[Dataset items]
-----

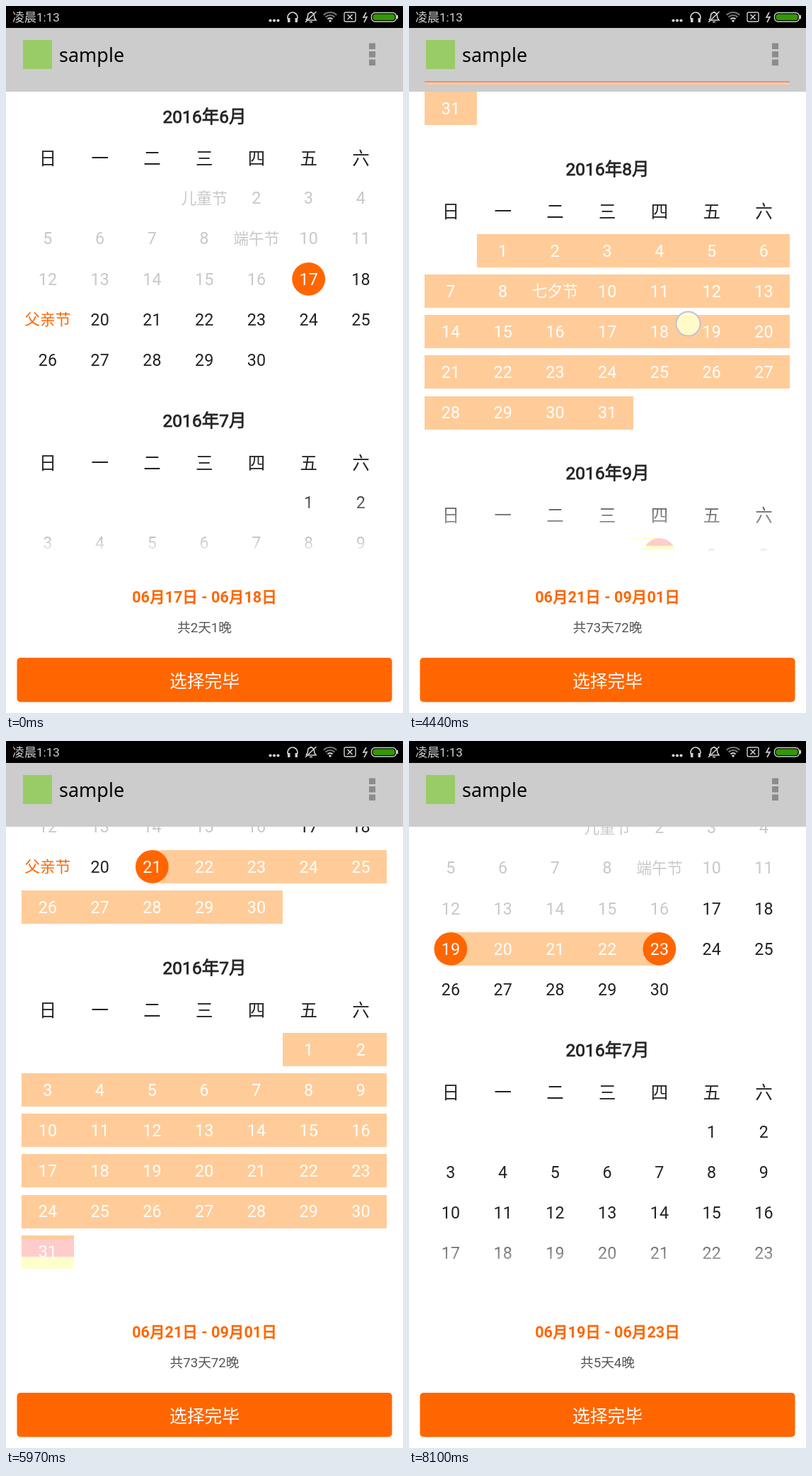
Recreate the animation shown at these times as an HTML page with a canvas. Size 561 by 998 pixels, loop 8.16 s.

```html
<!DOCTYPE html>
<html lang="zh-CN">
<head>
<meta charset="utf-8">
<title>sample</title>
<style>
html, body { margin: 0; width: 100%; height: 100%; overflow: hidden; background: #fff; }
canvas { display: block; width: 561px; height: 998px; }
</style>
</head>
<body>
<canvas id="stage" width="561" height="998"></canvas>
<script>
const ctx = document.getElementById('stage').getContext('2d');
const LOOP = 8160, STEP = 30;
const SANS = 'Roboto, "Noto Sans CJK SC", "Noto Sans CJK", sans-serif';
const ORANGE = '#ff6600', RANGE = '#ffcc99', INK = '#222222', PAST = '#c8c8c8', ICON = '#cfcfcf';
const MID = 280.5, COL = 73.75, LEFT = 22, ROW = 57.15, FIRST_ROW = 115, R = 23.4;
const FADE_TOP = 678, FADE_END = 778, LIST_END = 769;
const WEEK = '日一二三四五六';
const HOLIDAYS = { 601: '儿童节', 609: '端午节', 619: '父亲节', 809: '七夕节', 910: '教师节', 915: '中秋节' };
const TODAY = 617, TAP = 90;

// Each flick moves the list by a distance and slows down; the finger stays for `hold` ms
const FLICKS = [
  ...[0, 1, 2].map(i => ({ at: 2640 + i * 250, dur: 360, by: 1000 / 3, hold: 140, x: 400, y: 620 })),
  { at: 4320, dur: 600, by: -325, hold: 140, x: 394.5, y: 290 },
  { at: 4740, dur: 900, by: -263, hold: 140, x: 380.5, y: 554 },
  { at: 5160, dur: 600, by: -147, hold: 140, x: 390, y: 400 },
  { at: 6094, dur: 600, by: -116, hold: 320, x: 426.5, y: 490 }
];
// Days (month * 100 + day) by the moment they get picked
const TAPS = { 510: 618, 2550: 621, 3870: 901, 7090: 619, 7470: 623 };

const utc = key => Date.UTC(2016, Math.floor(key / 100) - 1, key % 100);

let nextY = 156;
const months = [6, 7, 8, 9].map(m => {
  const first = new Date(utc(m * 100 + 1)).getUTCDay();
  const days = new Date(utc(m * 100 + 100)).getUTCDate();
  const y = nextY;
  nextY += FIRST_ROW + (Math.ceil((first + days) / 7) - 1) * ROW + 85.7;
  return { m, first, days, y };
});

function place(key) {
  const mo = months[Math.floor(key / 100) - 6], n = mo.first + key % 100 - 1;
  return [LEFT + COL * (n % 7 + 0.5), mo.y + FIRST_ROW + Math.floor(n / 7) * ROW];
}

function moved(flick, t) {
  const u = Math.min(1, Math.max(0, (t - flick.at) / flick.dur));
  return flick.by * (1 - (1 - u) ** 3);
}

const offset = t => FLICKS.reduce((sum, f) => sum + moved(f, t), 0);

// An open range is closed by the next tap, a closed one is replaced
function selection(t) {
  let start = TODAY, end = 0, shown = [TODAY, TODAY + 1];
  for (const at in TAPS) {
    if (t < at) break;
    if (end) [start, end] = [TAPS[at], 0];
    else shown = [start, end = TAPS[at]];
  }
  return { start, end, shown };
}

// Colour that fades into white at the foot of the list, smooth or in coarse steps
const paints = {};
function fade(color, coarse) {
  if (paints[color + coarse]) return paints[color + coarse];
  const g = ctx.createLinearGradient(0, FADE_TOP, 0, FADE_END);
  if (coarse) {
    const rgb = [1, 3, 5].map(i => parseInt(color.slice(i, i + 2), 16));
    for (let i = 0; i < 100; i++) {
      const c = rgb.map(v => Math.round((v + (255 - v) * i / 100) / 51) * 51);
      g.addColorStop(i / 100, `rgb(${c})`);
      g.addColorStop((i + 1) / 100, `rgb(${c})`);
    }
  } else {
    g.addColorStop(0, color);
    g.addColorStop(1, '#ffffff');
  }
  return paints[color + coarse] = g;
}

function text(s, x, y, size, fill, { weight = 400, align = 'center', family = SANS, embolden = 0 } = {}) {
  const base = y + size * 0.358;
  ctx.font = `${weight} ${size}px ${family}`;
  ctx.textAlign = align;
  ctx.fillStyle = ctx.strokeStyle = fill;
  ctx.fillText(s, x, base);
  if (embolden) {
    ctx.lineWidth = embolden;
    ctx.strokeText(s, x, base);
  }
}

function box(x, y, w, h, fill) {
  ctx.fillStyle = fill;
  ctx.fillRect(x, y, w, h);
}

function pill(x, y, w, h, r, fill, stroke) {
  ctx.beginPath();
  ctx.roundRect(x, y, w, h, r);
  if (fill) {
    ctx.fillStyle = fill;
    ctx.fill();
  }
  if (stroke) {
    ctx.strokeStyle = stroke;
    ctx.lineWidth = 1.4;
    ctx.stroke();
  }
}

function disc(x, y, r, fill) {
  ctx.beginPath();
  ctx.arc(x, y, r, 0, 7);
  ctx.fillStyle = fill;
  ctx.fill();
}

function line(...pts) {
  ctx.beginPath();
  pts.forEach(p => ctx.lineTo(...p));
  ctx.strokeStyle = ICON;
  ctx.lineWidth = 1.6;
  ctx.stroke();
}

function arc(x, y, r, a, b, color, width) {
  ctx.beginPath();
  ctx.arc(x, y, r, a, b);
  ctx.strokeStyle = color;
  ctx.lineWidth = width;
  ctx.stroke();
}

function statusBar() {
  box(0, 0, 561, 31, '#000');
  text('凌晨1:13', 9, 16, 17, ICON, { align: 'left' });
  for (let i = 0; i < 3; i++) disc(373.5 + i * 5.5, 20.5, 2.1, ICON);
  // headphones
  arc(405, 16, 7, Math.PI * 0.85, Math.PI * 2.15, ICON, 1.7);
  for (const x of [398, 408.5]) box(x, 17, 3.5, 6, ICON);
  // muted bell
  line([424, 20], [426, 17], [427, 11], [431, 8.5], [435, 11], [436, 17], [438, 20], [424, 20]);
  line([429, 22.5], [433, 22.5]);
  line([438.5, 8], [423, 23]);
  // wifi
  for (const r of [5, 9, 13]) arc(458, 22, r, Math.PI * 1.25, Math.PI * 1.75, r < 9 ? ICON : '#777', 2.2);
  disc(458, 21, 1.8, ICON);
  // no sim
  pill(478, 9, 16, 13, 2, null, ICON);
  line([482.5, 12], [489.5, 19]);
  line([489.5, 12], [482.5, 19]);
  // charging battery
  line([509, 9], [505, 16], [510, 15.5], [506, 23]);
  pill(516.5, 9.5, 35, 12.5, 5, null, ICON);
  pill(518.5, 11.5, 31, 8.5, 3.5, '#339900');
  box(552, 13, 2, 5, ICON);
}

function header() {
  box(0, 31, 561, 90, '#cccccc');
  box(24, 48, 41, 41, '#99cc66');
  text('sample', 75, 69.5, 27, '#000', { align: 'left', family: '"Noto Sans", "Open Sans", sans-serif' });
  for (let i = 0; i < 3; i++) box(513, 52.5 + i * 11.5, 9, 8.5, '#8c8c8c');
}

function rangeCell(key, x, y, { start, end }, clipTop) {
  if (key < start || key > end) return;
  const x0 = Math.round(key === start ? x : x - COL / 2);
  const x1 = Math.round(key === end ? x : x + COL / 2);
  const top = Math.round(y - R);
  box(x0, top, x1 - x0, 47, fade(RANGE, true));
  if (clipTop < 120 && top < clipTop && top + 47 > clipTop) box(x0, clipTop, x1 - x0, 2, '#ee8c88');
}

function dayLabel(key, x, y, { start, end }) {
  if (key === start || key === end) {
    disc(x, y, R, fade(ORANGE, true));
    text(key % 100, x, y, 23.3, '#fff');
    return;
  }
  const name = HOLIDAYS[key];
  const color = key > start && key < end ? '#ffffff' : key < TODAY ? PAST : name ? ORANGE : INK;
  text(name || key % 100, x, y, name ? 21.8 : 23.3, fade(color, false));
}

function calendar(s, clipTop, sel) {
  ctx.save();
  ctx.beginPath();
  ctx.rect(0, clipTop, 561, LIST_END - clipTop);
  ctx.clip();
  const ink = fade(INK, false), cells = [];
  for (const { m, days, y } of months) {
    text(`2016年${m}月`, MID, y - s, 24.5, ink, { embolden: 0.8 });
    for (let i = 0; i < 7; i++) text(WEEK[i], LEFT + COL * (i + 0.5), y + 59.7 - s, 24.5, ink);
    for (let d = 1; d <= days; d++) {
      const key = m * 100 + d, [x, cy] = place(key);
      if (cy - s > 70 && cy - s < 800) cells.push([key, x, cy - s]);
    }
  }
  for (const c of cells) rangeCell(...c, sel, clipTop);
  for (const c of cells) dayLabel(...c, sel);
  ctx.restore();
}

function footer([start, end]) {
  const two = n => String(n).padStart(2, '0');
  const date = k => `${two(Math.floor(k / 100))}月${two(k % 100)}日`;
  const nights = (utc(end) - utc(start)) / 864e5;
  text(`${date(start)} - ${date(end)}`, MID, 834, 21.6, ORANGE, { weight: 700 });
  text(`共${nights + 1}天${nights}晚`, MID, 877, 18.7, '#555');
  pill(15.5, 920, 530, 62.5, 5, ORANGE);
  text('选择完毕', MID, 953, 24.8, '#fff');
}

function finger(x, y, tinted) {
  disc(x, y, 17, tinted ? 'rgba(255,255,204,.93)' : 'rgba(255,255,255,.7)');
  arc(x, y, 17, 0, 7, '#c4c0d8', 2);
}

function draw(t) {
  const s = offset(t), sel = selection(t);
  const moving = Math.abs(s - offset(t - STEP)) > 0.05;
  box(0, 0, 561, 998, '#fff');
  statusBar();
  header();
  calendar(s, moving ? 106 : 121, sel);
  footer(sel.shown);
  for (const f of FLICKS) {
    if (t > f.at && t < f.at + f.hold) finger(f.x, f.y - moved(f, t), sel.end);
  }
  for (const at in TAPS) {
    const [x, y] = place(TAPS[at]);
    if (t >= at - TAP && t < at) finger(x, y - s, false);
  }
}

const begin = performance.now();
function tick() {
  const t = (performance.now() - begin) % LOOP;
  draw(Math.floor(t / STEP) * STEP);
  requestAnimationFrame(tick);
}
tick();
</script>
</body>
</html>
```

-----

__What to produce__.
Search the entries for "ICON" and copy each matching line.

__Solution to this exercise__.
const ORANGE = '#ff6600', RANGE = '#ffcc99', INK = '#222222', PAST = '#c8c8c8', ICON = '#cfcfcf';
  ctx.strokeStyle = ICON;
  text('凌晨1:13', 9, 16, 17, ICON, { align: 'left' });
  for (let i = 0; i < 3; i++) disc(373.5 + i * 5.5, 20.5, 2.1, ICON);
  arc(405, 16, 7, Math.PI * 0.85, Math.PI * 2.15, ICON, 1.7);
  for (const x of [398, 408.5]) box(x, 17, 3.5, 6, ICON);
  for (const r of [5, 9, 13]) arc(458, 22, r, Math.PI * 1.25, Math.PI * 1.75, r < 9 ? ICON : '#777', 2.2);
  disc(458, 21, 1.8, ICON);
  pill(478, 9, 16, 13, 2, null, ICON);
  pill(516.5, 9.5, 35, 12.5, 5, null, ICON);
  box(552, 13, 2, 5, ICON);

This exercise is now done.